As noted by Dr. Amani Abou-Zyed, the Commissioner of Infrastructure and Energy of the African Union Commission (AUC), and, without doubt, Africa has the potential to improve fuel and energy production and supply to mitigate the impact of global fuel crises on the continent, given the huge impact of fuel crises on the air transport sector, and Africa’s economy. Regarding the SAATM, the revision and approval of the African Civil Aviation Policy and Dispute Settlement Mechanism are expected to accelerate the benefits of SAATM and liberalization of air transport on the continent, as emphasized by the AUC and well-meaning industry leaders.

However, high-level advocacy is now required to ensure better understanding and acceptance of the AFCAP and Dispute Resolution Mechanism as approved by the AU. This is vital for the 35 States that have signed the SAATM, which would also encourage other States to join in and drive the benefits of liberalization. Moreover, Air Services Agreements on the continent must equally align with the concept of SAATM and AFCAP which uphold liberalization of air transport market for African airlines.

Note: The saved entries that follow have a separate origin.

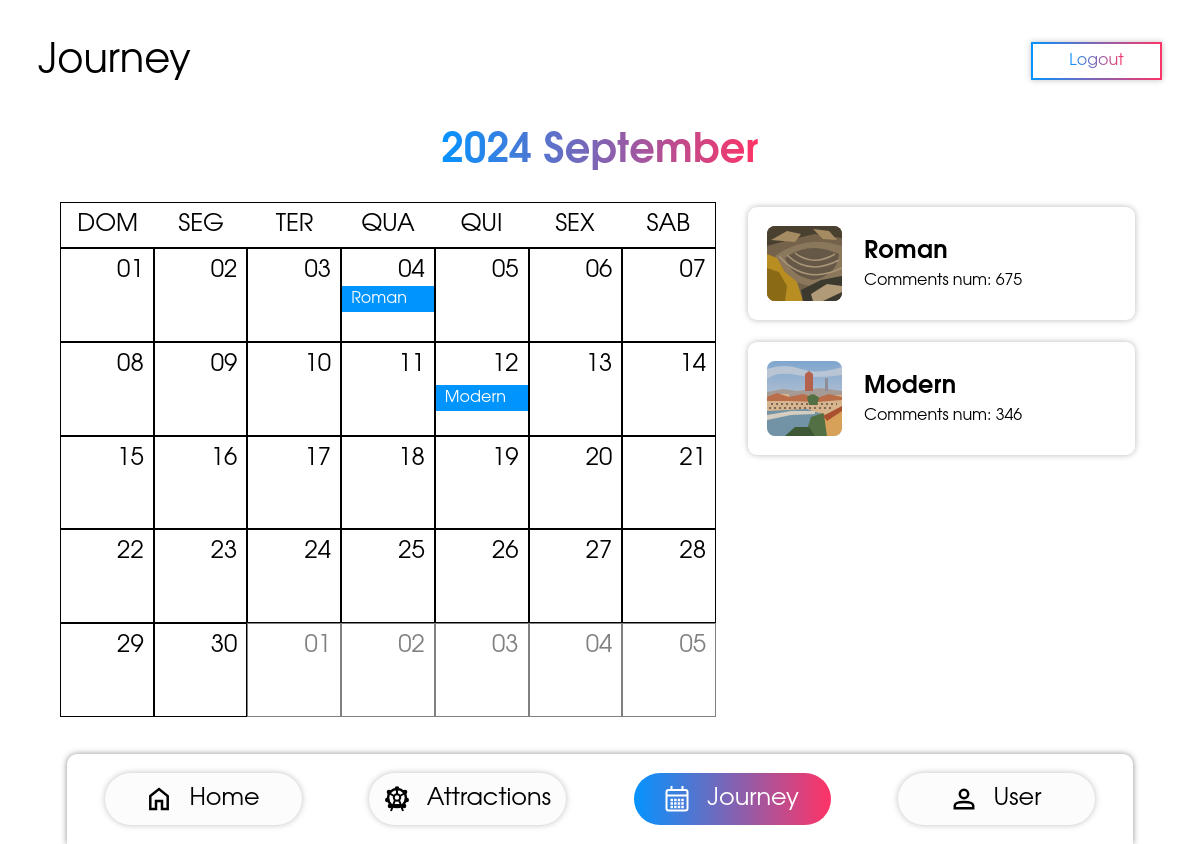
<!DOCTYPE html>
<html lang="en">
<head>
<meta charset="utf-8">
<title>Journey</title>
<style>
:root {
  --blue: #0593ff;
  --red: #ff3366;
  --ink: #000;
  --muted: #808080;
  --paper: #fff;
  --pill: #fcfcfc;
  --event: #0094ff;
  --fade: linear-gradient(90deg, var(--blue), var(--red));
}
* { box-sizing: border-box; margin: 0; padding: 0; }
html, body { width: 1200px; height: 844px; overflow: hidden; }
body {
  background: var(--paper);
  color: var(--ink);
  font-family: "TeX Gyre Adventor", "Open Sans", sans-serif;
  display: flex;
  flex-direction: column;
}
a { color: inherit; text-decoration: none; }
.fade-text { background: var(--fade); -webkit-background-clip: text; background-clip: text; color: transparent; }

.top-bar { height: 121px; padding: 0 38px; display: flex; justify-content: space-between; align-items: center; }
.top-bar h1 { font-size: 40px; font-weight: 400; line-height: 56px; }
.logout {
  width: 131px; height: 38px;
  display: flex; justify-content: center; align-items: center;
  border: 2px solid transparent;
  background: linear-gradient(#fff, #fff) padding-box, var(--fade) border-box;
  box-shadow: 0 0 6px rgba(0, 0, 0, .25);
  font-size: 16px; line-height: 22px;
}

.month { height: 81px; display: flex; justify-content: center; padding-top: 2px; }
.month h2 { height: 56px; font-size: 40px; line-height: 56px; font-weight: 700; letter-spacing: .3px; }

.planner { height: 552px; padding: 0 65px 0 60px; display: flex; gap: 32px; }
.calendar { width: 656px; height: 515px; }
.weekdays {
  height: 46px; border: 1px solid var(--ink);
  display: grid; grid-template-columns: repeat(7, 1fr); align-items: center;
  text-align: center; font-size: 24px; line-height: 32px;
}
.days { height: 469px; list-style: none; display: grid; grid-template: repeat(5, 1fr) / repeat(7, 1fr); }
.days li { min-width: 0; border: 1px solid var(--ink); padding-top: 6px; font-size: 24px; line-height: 31px; }
.days time { display: block; padding-right: 9px; text-align: right; }
.days .next-month { border-color: var(--muted); color: var(--muted); }
.days .next-month time { font-weight: 400; }
.event { display: block; height: 26px; padding-left: 9px; background: var(--event); color: #fff; font-size: 16px; line-height: 26px; }
.event.low { margin-top: 5px; }

.stops { flex: 1; padding-top: 5px; display: flex; flex-direction: column; gap: 22px; }
.stop {
  height: 113px; padding: 0 19px; border-radius: 9px;
  display: flex; align-items: center; gap: 22px;
  box-shadow: 0 0 6px rgba(0, 0, 0, .28);
}
.thumb { width: 75px; height: 75px; border-radius: 8px; flex: none; }
.stop h3 { font-size: 24px; line-height: 32px; letter-spacing: .4px; }
.stop p { font-size: 16px; line-height: 22px; letter-spacing: -.1px; margin-top: 3px; }

.tabs {
  width: 1066px; height: 90px; margin-left: 67px; padding: 19px 38px 0;
  display: flex; justify-content: space-between;
  border-radius: 10px 10px 0 0;
  background: var(--paper);
  box-shadow: 0 0 6px rgba(0, 0, 0, .45);
}
.tab {
  width: 197px; height: 52px; border-radius: 26px;
  display: flex; justify-content: center; align-items: center; gap: 18px;
  background: var(--pill);
  box-shadow: 0 0 6px rgba(0, 0, 0, .25);
  font-size: 24px; line-height: 34px;
}
.tab.current { background: var(--fade); color: #fff; box-shadow: none; }
.icon { width: 24px; height: 26px; flex: none; fill: none; stroke: currentColor; stroke-width: 2.5; }
.icon .solid { fill: currentColor; stroke: none; }
</style>
</head>
<body>
<header class="top-bar">
  <h1>Journey</h1>
  <a class="logout" href="#"><span class="fade-text">Logout</span></a>
</header>

<div class="month"><h2 class="fade-text">2024 September</h2></div>

<main class="planner">
  <section class="calendar">
    <div class="weekdays">
      <span>DOM</span><span>SEG</span><span>TER</span><span>QUA</span><span>QUI</span><span>SEX</span><span>SAB</span>
    </div>
    <ol class="days">
      <li><time>01</time></li>
      <li><time>02</time></li>
      <li><time>03</time></li>
      <li><time>04</time><span class="event">Roman</span></li>
      <li><time>05</time></li>
      <li><time>06</time></li>
      <li><time>07</time></li>
      <li><time>08</time></li>
      <li><time>09</time></li>
      <li><time>10</time></li>
      <li><time>11</time></li>
      <li><time>12</time><span class="event low">Modern</span></li>
      <li><time>13</time></li>
      <li><time>14</time></li>
      <li><time>15</time></li>
      <li><time>16</time></li>
      <li><time>17</time></li>
      <li><time>18</time></li>
      <li><time>19</time></li>
      <li><time>20</time></li>
      <li><time>21</time></li>
      <li><time>22</time></li>
      <li><time>23</time></li>
      <li><time>24</time></li>
      <li><time>25</time></li>
      <li><time>26</time></li>
      <li><time>27</time></li>
      <li><time>28</time></li>
      <li><time>29</time></li>
      <li><time>30</time></li>
      <li class="next-month"><time>01</time></li>
      <li class="next-month"><time>02</time></li>
      <li class="next-month"><time>03</time></li>
      <li class="next-month"><time>04</time></li>
      <li class="next-month"><time>05</time></li>
    </ol>
  </section>

  <aside class="stops">
    <article class="stop">
      <svg class="thumb" viewBox="0 0 75 75" role="img" aria-label="Photograph of a Roman amphitheatre with stone tiers and autumn trees">
        <rect width="75" height="75" fill="#75624a"/>
        <path d="M0 0H75V12L48 8L22 14L0 20Z" fill="#4a4030"/>
        <path d="M4 14L20 5L34 8L28 16Z M46 3L62 5L70 14L56 13Z" fill="#a58b62"/>
        <path d="M8 30Q38 8 75 20V56Q50 68 22 52Z" fill="#8b775c"/>
        <path d="M18 32Q42 14 72 28Q70 50 46 54Q24 50 18 32Z" fill="#655846"/>
        <g fill="none" stroke="#a99678" stroke-width="1.5">
          <path d="M12 30Q38 60 75 42"/>
          <path d="M20 29Q42 50 72 34"/>
          <path d="M28 27Q46 41 68 28"/>
        </g>
        <path d="M0 28L10 32L18 46L30 56L36 75H0Z" fill="#b88d22"/>
        <path d="M0 42L12 46L20 60L18 75H0Z" fill="#8b6a16"/>
        <path d="M34 64L54 54L75 50V75H36Z" fill="#3c3a2e"/>
        <path d="M44 68L60 58L75 60V66L56 75H46Z" fill="#b09a78"/>
      </svg>
      <div>
        <h3>Roman</h3>
        <p>Comments num: 675</p>
      </div>
    </article>
    <article class="stop">
      <svg class="thumb" viewBox="0 0 75 75" role="img" aria-label="Photograph of a riverside city with a red tower under a blue sky">
        <defs>
          <linearGradient id="sky" x2="0" y2="1">
            <stop stop-color="#7fa6cf"/>
            <stop offset="1" stop-color="#e3d9d0"/>
          </linearGradient>
        </defs>
        <rect width="75" height="75" fill="url(#sky)"/>
        <path d="M0 8Q18 2 34 8T75 6V14Q50 18 30 14T0 18Z" fill="#b9c5d5"/>
        <path d="M0 31L16 28L30 30L54 27L75 30V50H0Z" fill="#a69a94"/>
        <path d="M38 30V13L42 10L46 13V30Z" fill="#b4614e"/>
        <path d="M58 30V17H61V30Z" fill="#8e8e98"/>
        <path d="M0 36H10V33H22V37H36V34H50V38H62V34H75V54H0Z" fill="#d6b48d"/>
        <path d="M0 36L10 32L22 36L36 33L50 37L62 33L75 36V39L50 41L22 40L0 40Z" fill="#b96d48"/>
        <path d="M4 43H70M2 47H66" stroke="#7d6859" stroke-width="2" stroke-dasharray="2 3"/>
        <path d="M0 50L40 48L58 54L44 75H0Z" fill="#7193a5"/>
        <path d="M0 54L24 50L48 50V53L24 54L0 59Z" fill="#d5cdbf"/>
        <path d="M40 36Q46 30 52 37L50 44H42Z M44 56L56 52L62 60L60 75H38Z" fill="#527043"/>
        <path d="M57 54L75 48V75H60Z" fill="#d8a15a"/>
        <path d="M56 55L75 45V50L60 60Z" fill="#a9502f"/>
        <path d="M18 75L28 66L42 66L48 75Z" fill="#3e5835"/>
      </svg>
      <div>
        <h3>Modern</h3>
        <p>Comments num: 346</p>
      </div>
    </article>
  </aside>
</main>

<nav class="tabs">
  <a class="tab" href="#">
    <svg class="icon" viewBox="0 0 24 26"><path d="M3.3 10L12 3L20.7 10V23H15V15H9V23H3.3Z"/></svg>
    Home
  </a>
  <a class="tab" href="#">
    <svg class="icon" viewBox="0 0 24 26">
      <circle cx="12" cy="12" r="9"/>
      <g class="solid">
        <circle cx="12" cy="2.5" r="2.3"/><circle cx="4" cy="6" r="2.3"/><circle cx="20" cy="6" r="2.3"/>
        <circle cx="2.3" cy="14" r="2.3"/><circle cx="21.7" cy="14" r="2.3"/><circle cx="5" cy="20" r="2.3"/><circle cx="19" cy="20" r="2.3"/>
      </g>
      <circle cx="12" cy="11.5" r="3.2" stroke-width="2"/>
      <path d="M12 3V8M4 7L9 10M20 7L15 10M10 14L6 25M14 14L18 25M8 19H16" stroke-width="2"/>
    </svg>
    Attractions
  </a>
  <a class="tab current" href="#" aria-current="page">
    <svg class="icon" viewBox="0 0 24 26">
      <rect x="1.5" y="4" width="21" height="20.5" rx="2" stroke-width="2"/>
      <path d="M6.5 0V5M17.5 0V5M2 9.5H22" stroke-width="2"/>
      <path d="M5.5 14H19M5.5 17.5H19M5.5 21H19" stroke-dasharray="2.5 1.1"/>
    </svg>
    Journey
  </a>
  <a class="tab" href="#">
    <svg class="icon" viewBox="0 0 24 26">
      <circle cx="12" cy="8" r="4.2"/>
      <path d="M2.8 22.2V19.5Q3 16 12 16T21.2 19.5V22.2Z"/>
    </svg>
    User
  </a>
</nav>
</body>
</html>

With the AU providing strong leadership, Africa must renew its approach to air transport and economic development, engaging Regional Economic Communities (RECs) and other stakeholders to fast-track implementation of SAATM and liberalized market access at the regional level. Moreover, we expect the on-going engagement of the new Secretary General of the African Civil Aviation Commission (AFCAC), Adefunke Adeyemi, with key industry institutions and operators to accelerate this process.

Furthermore, we commend the enthusiasm of the African Airlines Association (AFRAA) led by Mr. Abderahmane Berthe, AFRAA Secretary General, who visited AFRAA member Airlines in Nigeria recently to promote cooperation and improved operating environment for African airlines. We equally applaud the Federal Government of Nigeria for releasing part of the blocked airlines funds, as we urge States with blocked funds to address this challenge. We also note the recent announcement of Ethiopian Airlines by the Nigerian Government as the preferred partner for the upcoming national airline, Nigeria Air; and we encourage improved cooperation among African carriers to enhance interconnectivity in Africa.

While the continent and African airlines strive towards improved market access and operating environment in Africa, we note with dismay the recent strike action by Air Traffic Controllers under ASECNA. We urge for understanding and dialogue to resolve the issues.

As the 41st ICAO Triennial Assembly begins in Montreal, Canada, September 27-October 7, we wish African delegation success. We also bring you updates from the ICAO Assembly.

This edition focuses on Business and General Aviation, with exciting features including the increasing role of business aviation in an industry facing crises and insights on cost-saving aircraft engine maintenance. You will also read our pre-conference analysis for the Airports Council International Africa World Annual General Assembly holding in Marrakech in October 2022, as well as our special focus on the Accident Investigation Bureau of Nigeria (AIB-N) led by Engr. Akin Olateru, which is leading capacity building for accident investigation in Africa.

Thank you.


Capt. Edward Boyo